[Opening Given records section]
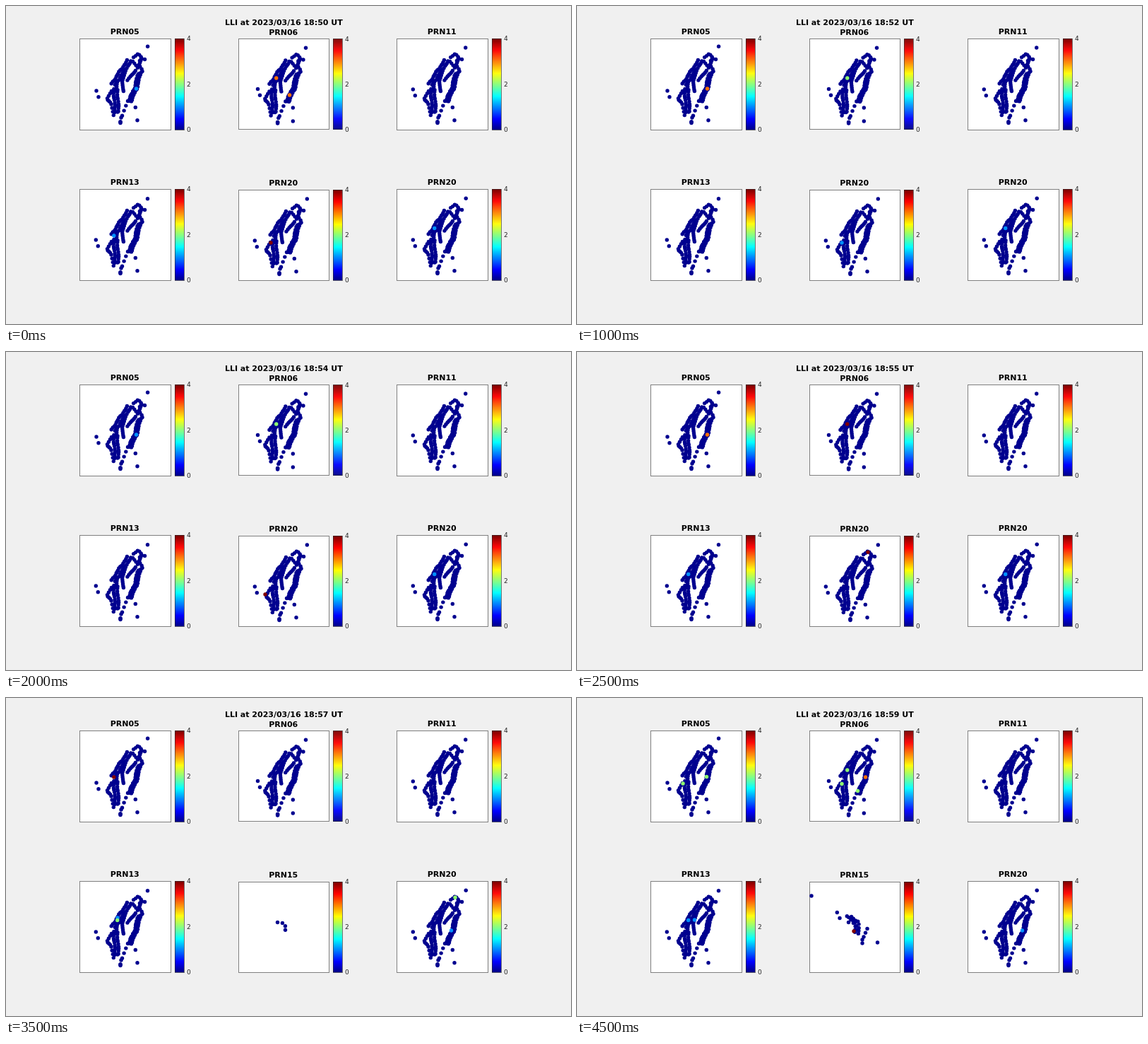
These frames come from a looping animation (800 px wide and 450 px high, 5000 ms). An HTML page:

```html
<!DOCTYPE html>
<html lang="en">
<head>
<meta charset="utf-8">
<title>LLI maps</title>
<style>
  html, body { margin: 0; width: 100%; height: 100%; overflow: hidden; background: #f0f0f0; }
  svg { display: block; width: 800px; height: 450px; }
  text { font-family: "DejaVu Sans", sans-serif; }
  .title { font-size: 11px; font-weight: bold; text-anchor: middle; fill: #000; }
  .tick { font-size: 9px; fill: #262626; }
</style>
</head>
<body>
<svg id="stage" viewBox="0 0 800 450"></svg>
<script>
const STEP_MS = 500, STEPS = 10;

// Jet colour map with 64 levels.
const clamp = v => Math.max(0, Math.min(1, v));
function jet(level) {
  const t = (level + 1) / 16;
  const rgb = [Math.min(t - 1.5, 4.5 - t), Math.min(t - 0.5, 3.5 - t), Math.min(t + 0.5, 2.5 - t)];
  return `rgb(${rgb.map(v => Math.round(clamp(v) * 255))})`;
}
const valueColor = v => jet(Math.min(63, v * 16));

// Spreads dots evenly along a path; a band alternates between its two sides.
function chain(count, path, spread = 0) {
  return Array.from({ length: count }, (_, i) => {
    const s = count > 1 ? i / (count - 1) * (path.length - 1) : 0;
    const k = Math.floor(s), a = path[k], b = path[k + 1] || a, f = s - k;
    const wobble = count > 3 ? 0.6 : 0, side = i % 2 ? spread : -spread;
    return [
      a[0] + (b[0] - a[0]) * f + side + wobble * Math.sin(i * 12.99 + count),
      a[1] + (b[1] - a[1]) * f + wobble * Math.sin(i * 7.23 + count)
    ];
  });
}

const northTip = chain(8, [[76, 26], [83, 22], [89, 28], [86, 31]]);
const northEast = chain(8, [[86, 31], [84, 38], [90, 46], [86, 49]]);
const eastCoast = chain(28, [[85, 50], [79, 72], [71, 89]], 1.8);
const northWest = chain(30, [[71, 31], [59, 48], [48, 65]], 3);
const inland = [
  chain(4, [[76, 33], [83, 41]]), chain(7, [[79, 45], [68, 59]]), chain(5, [[66, 46], [61, 58]]),
  chain(8, [[59, 56], [63, 74]]), chain(5, [[54, 62], [52, 74]])
].flat();
const southWest = chain(11, [[46, 75], [39, 85], [44, 92], [48, 108]]);
const plains = chain(21, [[51, 71], [53, 104]], 2.6);
const south = [
  chain(4, [[69, 89], [61, 109]]), chain(3, [[54, 104], [59, 112], [58, 118]]),
  chain(2, [[58, 118], [58, 119.5]]), chain(1, [[92.5, 29.5]]), chain(1, [[79.3, 97.5]])
].flat();
const island = [northTip, northEast, eastCoast, northWest, inland, southWest, plains, south].flat();

// Receivers of the rising satellite, in order of appearance.
const rising = [
  chain(4, [[56, 58], [63, 59], [67, 63], [67, 68]]), chain(16, [[56, 49], [67, 57], [67, 74]], 2.5),
  chain(3, [[77, 78], [82, 66.5]]), chain(2, [[75, 82], [75, 87]]),
  chain(2, [[43, 51.5], [39.3, 43.5]]), chain(1, [[96.5, 86]]), chain(1, [[3, 20]])
].flat();

// Receivers that light up.
const stations = {
  east: [80.5, 71], inner: [77.5, 70], coast: [79.5, 65.5], northwest: [53.7, 55.5],
  hill: [54, 52], upper: [58.5, 45.5], middle: [62.5, 55], centre: [62, 74.5],
  west: [48.8, 66], southwest: [46, 75], plain: [38, 83], north: [83, 23.3],
  southeast: [72.5, 79.5], valley: [68.5, 85], basin: [63, 70]
};

// lit: station and value for each step, separated by commas.
const panel = (x, y, size, ne, lit, name, more) =>
  ({ x, y, size, ne, lit: lit.split(','), name, west: [23.3, 72], se: [82, 115.8], skew: 0, ...more });
const panels = [
  panel(104, 46, 129, [96.6, 11.3],
    'east1,east3,east3,east1,east1,east3,west4,west4,,southwest2 coast2',
    () => 'PRN05', { west: [24, 74] }),
  panel(329, 46.5, 128, [95.5, 12.7],
    'northwest3 southeast3,centre2 inner1,northwest2,upper2 northwest2 southwest2,northwest2,'
    + 'northwest4,southwest1,,northwest2,northwest2 southwest2 coast3 valley2',
    () => 'PRN06', { west: [27.5, 71], se: [77.3, 116.5], skew: -0.02 }),
  panel(553, 46, 129, [97.7, 13], '', () => 'PRN11'),
  panel(104, 259, 129, [96.5, 13.7],
    'west1,east1,,,,northwest1,northwest3 valley1,hill1 northwest2,northwest1,northwest1 middle1',
    () => 'PRN13'),
  panel(329, 260, 128, [97.3, 13],
    'southwest4,southwest1,southwest1,plain4,plain4,north4,plain1 inner1,,,basin4',
    step => step < 7 ? 'PRN20' : 'PRN15',
    { dots: step => step < 7 ? null : rising.slice(0, [4, 14, 29][step - 7]) }),
  panel(553, 259, 129, [98.2, 13.3],
    'northwest1,'.repeat(7) + 'north2 inner1,inner1,inner1', () => 'PRN20')
];

const dot = ([x, y], value) =>
  `<circle cx="${x.toFixed(1)}" cy="${y.toFixed(1)}" r="2.7" fill="${valueColor(value)}"/>`;
const label = (cls, x, y, text) => `<text class="${cls}" x="${x}" y="${y}">${text}</text>`;
const frame = (x, y, w, h, color) =>
  `<rect x="${x}" y="${y}" width="${w}" height="${h}" fill="none" stroke="${color}"/>`;

function colorBar(x, y, height) {
  const band = height / 64;
  const bands = Array.from({ length: 64 }, (_, i) =>
    `<rect x="${x}" y="${y + height - (i + 1) * band}" width="13" height="${band + 0.3}" fill="${jet(i)}"/>`);
  const ticks = [0, 2, 4].map(v => label('tick', x + 17, y + height * (1 - v / 4) + 3.4, v));
  return bands.reverse().join('') + frame(x + 0.5, Math.floor(y) + 0.5, 13, height, '#26262699') + ticks.join('');
}

function drawPanel(p, step) {
  const { x, y, size, west } = p;
  const islets = [p.ne, west, [west[0] + 3, west[1] + 8.8], p.se];
  const dots = p.dots?.(step) || [...island.map(([dx, dy]) => [dx + p.skew * dy, dy]), ...islets];
  const lit = (p.lit[step] || '').split(' ').filter(Boolean);
  return `<rect x="${x}" y="${y}" width="${size}" height="${size}" fill="#fff"/>`
    + frame(x + 0.5, Math.floor(y) + 0.5, size, size, '#808080')
    + `<g transform="translate(${x} ${y})">`
    + dots.map(d => dot(d, 0)).join('')
    + lit.map(s => dot(stations[s.slice(0, -1)], +s.at(-1))).join('') + '</g>'
    + colorBar(x + size + 6, y, size)
    + label('title', x + size / 2 - 0.3, Math.round(y) - 6, p.name(step));
}

const stage = document.getElementById('stage');
let shown = -1;
function render() {
  const step = Math.floor(performance.now() / STEP_MS) % STEPS;
  if (step !== shown) {
    shown = step;
    stage.innerHTML = label('title', 393.3, 27, `LLI at 2023/03/16 18:5${step} UT`)
      + panels.map(p => drawPanel(p, step)).join('');
  }
  requestAnimationFrame(render);
}
render();
</script>
</body>
</html>
```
[Closing Given records section]
▶ **Aim of the exercise**
From the listing above, count the lines that include the word "length" and give the total alone.

▶ **Response for this exercise**
3